What is the best way to use vector graphics in digital marketing design? The purpose of vector elements is to expand your design capabilities. Right now, the demand for graphic design is high with the contact introduction of new websites, apps, and companies. Each function online, where competition has reached a fever pitch for the fastest, most lightweight, and most attractive companies. By using vector graphics in every aspect of your design, you can provide portfolios and campaigns that will both wow your audience and achieve their performance goals in one elegant design choice.
Stand-Out Transparent Images
No-background logos and graphic assets have become a hallmark of sleek, modern design. Users (and companies) expect their website or app to look as clean and clipped-together as possible with elements that can be copied and reused across their many platforms and design projects. Meet their expectations and more using vector graphics that can vividly pop from the screen while also layering with perfect transparency into any design layout or variant that you might need.

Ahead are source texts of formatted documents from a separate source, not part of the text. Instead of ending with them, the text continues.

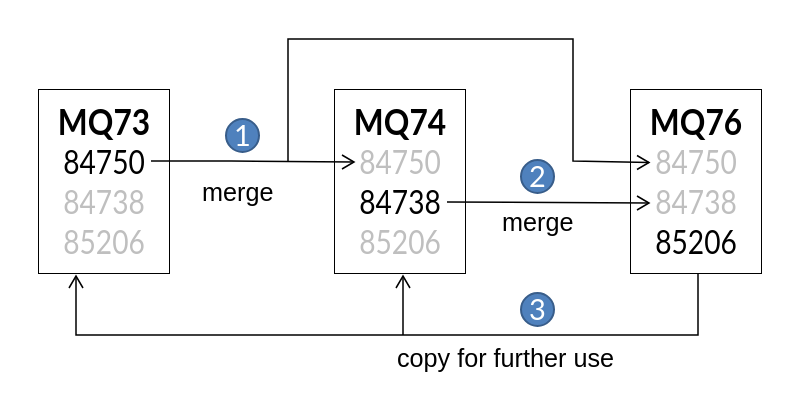
<!DOCTYPE html>
<html lang="en">
<head>
<meta charset="utf-8">
<title>Merge workflow</title>
<style>
:root {
  --ink: #000;
  --muted: #bfbfbf;
  --paper: #fff;
  --badge: #4f81bd;
  --badge-edge: #385d8a;
}
* { box-sizing: border-box; margin: 0; padding: 0; }
html, body { width: 802px; height: 408px; overflow: hidden; background: var(--paper); }
.diagram { position: relative; width: 802px; height: 408px; color: var(--ink); }
.groups { display: flex; gap: 164px; padding: 89px 0 0 38px; }
.group {
  flex: none;
  width: 132px;
  height: 185px;
  padding-top: 11px;
  border: 1.4px solid var(--ink);
  font-family: Lato, Carlito, sans-serif;
  text-align: center;
  white-space: nowrap;
}
.group h2 { height: 41px; font-size: 36px; font-weight: 700; line-height: 40px; transform: scaleX(.88); }
.group ul { list-style: none; transform: scaleX(.88); }
.group li { font-size: 32px; line-height: 40px; color: var(--muted); }
.group .own { color: var(--ink); }
.connectors { position: absolute; left: 0; top: 0; fill: none; stroke: var(--ink); stroke-width: 1.5; }
.badge {
  position: absolute;
  width: 35px;
  height: 35px;
  border: 2.5px solid var(--badge-edge);
  border-radius: 50%;
  background: var(--badge);
  color: var(--paper);
  font: 29px/29px Lato, Carlito, sans-serif;
  text-align: center;
}
.label { position: absolute; font: 25.2px/30px "Liberation Sans", Arial, sans-serif; white-space: nowrap; }
.badge-1 { left: 225px; top: 118px; }
.badge-2 { left: 520px; top: 159px; }
.badge-3 { left: 520px; top: 292px; }
.label-1 { left: 202px; top: 177px; }
.label-2 { left: 502px; top: 207px; }
.label-3 { left: 397px; top: 343px; }
</style>
</head>
<body>
<main class="diagram">
  <div class="groups">
    <section class="group">
      <h2>MQ73</h2>
      <ul><li class="own">84750</li><li>84738</li><li>85206</li></ul>
    </section>
    <section class="group">
      <h2>MQ74</h2>
      <ul><li>84750</li><li class="own">84738</li><li>85206</li></ul>
    </section>
    <section class="group">
      <h2>MQ76</h2>
      <ul><li>84750</li><li>84738</li><li class="own">85206</li></ul>
    </section>
  </div>

  <svg class="connectors" width="802" height="408" viewBox="0 0 802 408" aria-hidden="true">
    <defs>
      <path id="arrowhead" d="M-12 -7L0 0L-12 7"/>
    </defs>
    <path d="M151 161H231L354 162"/>
    <use href="#arrowhead" x="354" y="162"/>
    <path d="M288 162V39H573V161L649 162.5"/>
    <use href="#arrowhead" x="649" y="162.5"/>
    <path d="M447 202L649 203"/>
    <use href="#arrowhead" x="649" y="203"/>
    <path d="M698 274V335H76V276M403 335V276"/>
    <use href="#arrowhead" transform="translate(76 276) rotate(-90)"/>
    <use href="#arrowhead" transform="translate(403 276) rotate(-90)"/>
  </svg>

  <span class="badge badge-1">1</span>
  <p class="label label-1">merge</p>
  <span class="badge badge-2">2</span>
  <p class="label label-2">merge</p>
  <span class="badge badge-3">3</span>
  <p class="label label-3">copy for further use</p>
</main>
</body>
</html>
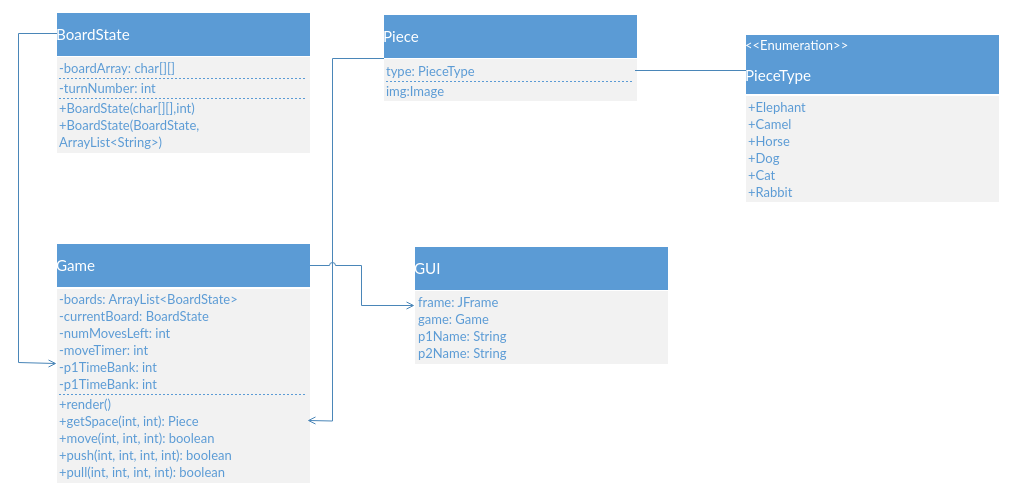
<!DOCTYPE html>
<html lang="en">
<head>
<meta charset="utf-8">
<title>Board game class diagram</title>
<style>
:root {
  --header: #5b9bd5;
  --panel: #f2f2f2;
  --member: #5b9bd5;
  --line: #4a86b8;
  --paper: #ffffff;
}
* { box-sizing: border-box; margin: 0; padding: 0; }
html, body { width: 1013px; height: 497px; overflow: hidden; background: var(--paper); }
.diagram {
  position: relative;
  width: 1013px;
  height: 497px;
  font-family: Lato, "Open Sans", sans-serif;
  font-size: 13px;
  line-height: 17px;
  color: var(--member);
}
.class-box {
  position: absolute;
  width: 253px;
  display: flex;
  flex-direction: column;
  gap: 1px;
  white-space: nowrap;
}
.class-header {
  flex: none;
  height: 43px;
  display: flex;
  flex-direction: column;
  justify-content: center;
  padding-bottom: 2px;
  background: var(--header);
  color: var(--paper);
}
.class-header h2 {
  margin-left: -1px;
  font-size: 15.2px;
  line-height: 20px;
  font-weight: 400;
}
.members {
  flex: 1;
  padding: 3px 4px 0 2px;
  background: var(--panel);
  list-style: none;
}
.divider {
  height: 3px;
  padding-top: 1px;
}
.divider::before {
  content: "";
  display: block;
  height: 1px;
  background: repeating-linear-gradient(90deg, var(--member) 0 2px, transparent 2px 4px);
}
#board-state { left: 57px; top: 13px; height: 140px; }
#piece { left: 384px; top: 15px; height: 86px; }
#piece .members { padding-top: 4px; }
#piece-type { left: 746px; top: 35px; height: 167px; gap: 2px; }
#piece-type .class-header { height: 59px; justify-content: flex-start; gap: 11px; padding-top: 2px; }
#piece-type .stereotype { margin-left: -1px; }
#game { left: 57px; top: 244px; height: 239px; gap: 2px; }
#game .members { padding-top: 2px; }
#gui { left: 415px; top: 247px; height: 117px; }
#gui .members { padding-left: 3px; }
.connectors {
  position: absolute;
  left: 0;
  top: 0;
  fill: none;
  stroke: var(--line);
  stroke-width: 1;
}
</style>
</head>
<body>
<main class="diagram">
  <section class="class-box" id="board-state">
    <header class="class-header"><h2>BoardState</h2></header>
    <ul class="members">
      <li>-boardArray: char[][]</li>
      <li class="divider" aria-hidden="true"></li>
      <li>-turnNumber: int</li>
      <li class="divider" aria-hidden="true"></li>
      <li>+BoardState(char[][],int)</li>
      <li>+BoardState(BoardState,<br>ArrayList&lt;String&gt;)</li>
    </ul>
  </section>

  <section class="class-box" id="piece">
    <header class="class-header"><h2>Piece</h2></header>
    <ul class="members">
      <li>type: PieceType</li>
      <li class="divider" aria-hidden="true"></li>
      <li>img:Image</li>
    </ul>
  </section>

  <section class="class-box" id="piece-type">
    <header class="class-header">
      <p class="stereotype">&lt;&lt;Enumeration&gt;&gt;</p>
      <h2>PieceType</h2>
    </header>
    <ul class="members">
      <li>+Elephant</li>
      <li>+Camel</li>
      <li>+Horse</li>
      <li>+Dog</li>
      <li>+Cat</li>
      <li>+Rabbit</li>
    </ul>
  </section>

  <section class="class-box" id="game">
    <header class="class-header"><h2>Game</h2></header>
    <ul class="members">
      <li>-boards: ArrayList&lt;BoardState&gt;</li>
      <li>-currentBoard: BoardState</li>
      <li>-numMovesLeft: int</li>
      <li>-moveTimer: int</li>
      <li>-p1TimeBank: int</li>
      <li>-p1TimeBank: int</li>
      <li class="divider" aria-hidden="true"></li>
      <li>+render()</li>
      <li>+getSpace(int, int): Piece</li>
      <li>+move(int, int, int): boolean</li>
      <li>+push(int, int, int, int): boolean</li>
      <li>+pull(int, int, int, int): boolean</li>
    </ul>
  </section>

  <section class="class-box" id="gui">
    <header class="class-header"><h2>GUI</h2></header>
    <ul class="members">
      <li>frame: JFrame</li>
      <li>game: Game</li>
      <li>p1Name: String</li>
      <li>p2Name: String</li>
    </ul>
  </section>

  <svg class="connectors" width="1013" height="497" viewBox="0 0 1013 497" aria-hidden="true">
    <defs>
      <path id="arrowhead" d="M-7 -3.5L0 0L-7 3.5"/>
    </defs>
    <g id="board-state-to-game">
      <path d="M57 33.5H18.5V362.5L55 363.5"/>
      <use href="#arrowhead" x="55.5" y="363.5"/>
    </g>
    <g id="piece-to-game">
      <path d="M384 58.5H332.5V421L309 420.5"/>
      <use href="#arrowhead" transform="translate(308.5 420.5) rotate(180)"/>
    </g>
    <g id="game-to-gui">
      <path d="M310 265.5H329.5A3 3 0 0 1 335.5 265.5H361.5V305.5H413"/>
      <use href="#arrowhead" x="413.5" y="305.5"/>
    </g>
    <path id="piece-to-piece-type" d="M635 70.5H746"/>
  </svg>
</main>
</body>
</html>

Layering is a classic graphic designer's trick, taking two images (or more) and making them into one stunning graphic element. Vectors layer more smoothly than rasters, as there is never any pixel conflict between one layer and the next. Any time you need clean layers - and especially a smooth multi-layer design, look to vector elements.
Lifelike Scalable Photos
SVGs aren't just for clean-line graphics designs. You can even take photos and cure them of the curse of scaling resolution. By transitioning a photo into a .svg with the right program, you can make your photos immune to pixelization when scaled up and maintain detail when scaled down. This creates sharp, vivid photos that load faster than the photo portfolios of your client's competition.
Animations and Cartoons
Vectors shine their brightest when used for drawings, cartoons, and animation. Because vector graphics are precise and vivid with pure, non-pixelated color fill, they make an excellent framework for cartoon characters and animated clips. Some SVG specialist artists have even learned to programmatically animate by adapting the coordinates of each point in the file instead of hand-drawing each new frame.
Vivid Presentations, Lifelike or Surreal
Vector graphics, and especially vector animations, are powerful presentation aids. In the corporate world, which often uses presentations, infographic videos, and slide-stacks, vectors are extremely popular. With vectors, each image used in a presentation is clean and looks excellent on whatever size screen is used for presenting that day.
Lightweight for Fast and Mobile Assets
Finally, never forget the speed benefit of vector vs raster graphics. SVG files are much smaller than raster files because they store simple coordinates instead of a large array of pixels. For web and mobile assets, this lightweight graphic design is critical to SEO competition, site performance, small download sizes, and more that have a heavy impact on brand success.
Drawing and Designing in Vector Elements
Finally, let's take a moment to talk about the new workflow. Many graphic artists still work primarily with raster graphics. and that's the majority of what's uploaded on the internet or scanned in to work from. However, vector images are a little different. You'll want a program like Inkscape, Boxy SVG, or any other of your choosing. Then, get used to drawing shapes and adding shading with the coordinate-based vector methods instead of the pixel-based raster methods. Each shape in the design is its own editable and deletable element, layered with the others to create the whole picture.
You will find yourself painting less and shaping more because you will shade by the section instead of by the pixel. You will find out just how many individual shapes are involved in an image and your images may take on a slightly more 'cartoon' appearance compared to hand-drawn art. But it will also be clean, crisp, and every element is individually selectable. Your freedom to edit and tweak is greater than with raster, and you can morph your existing shapes more creatively.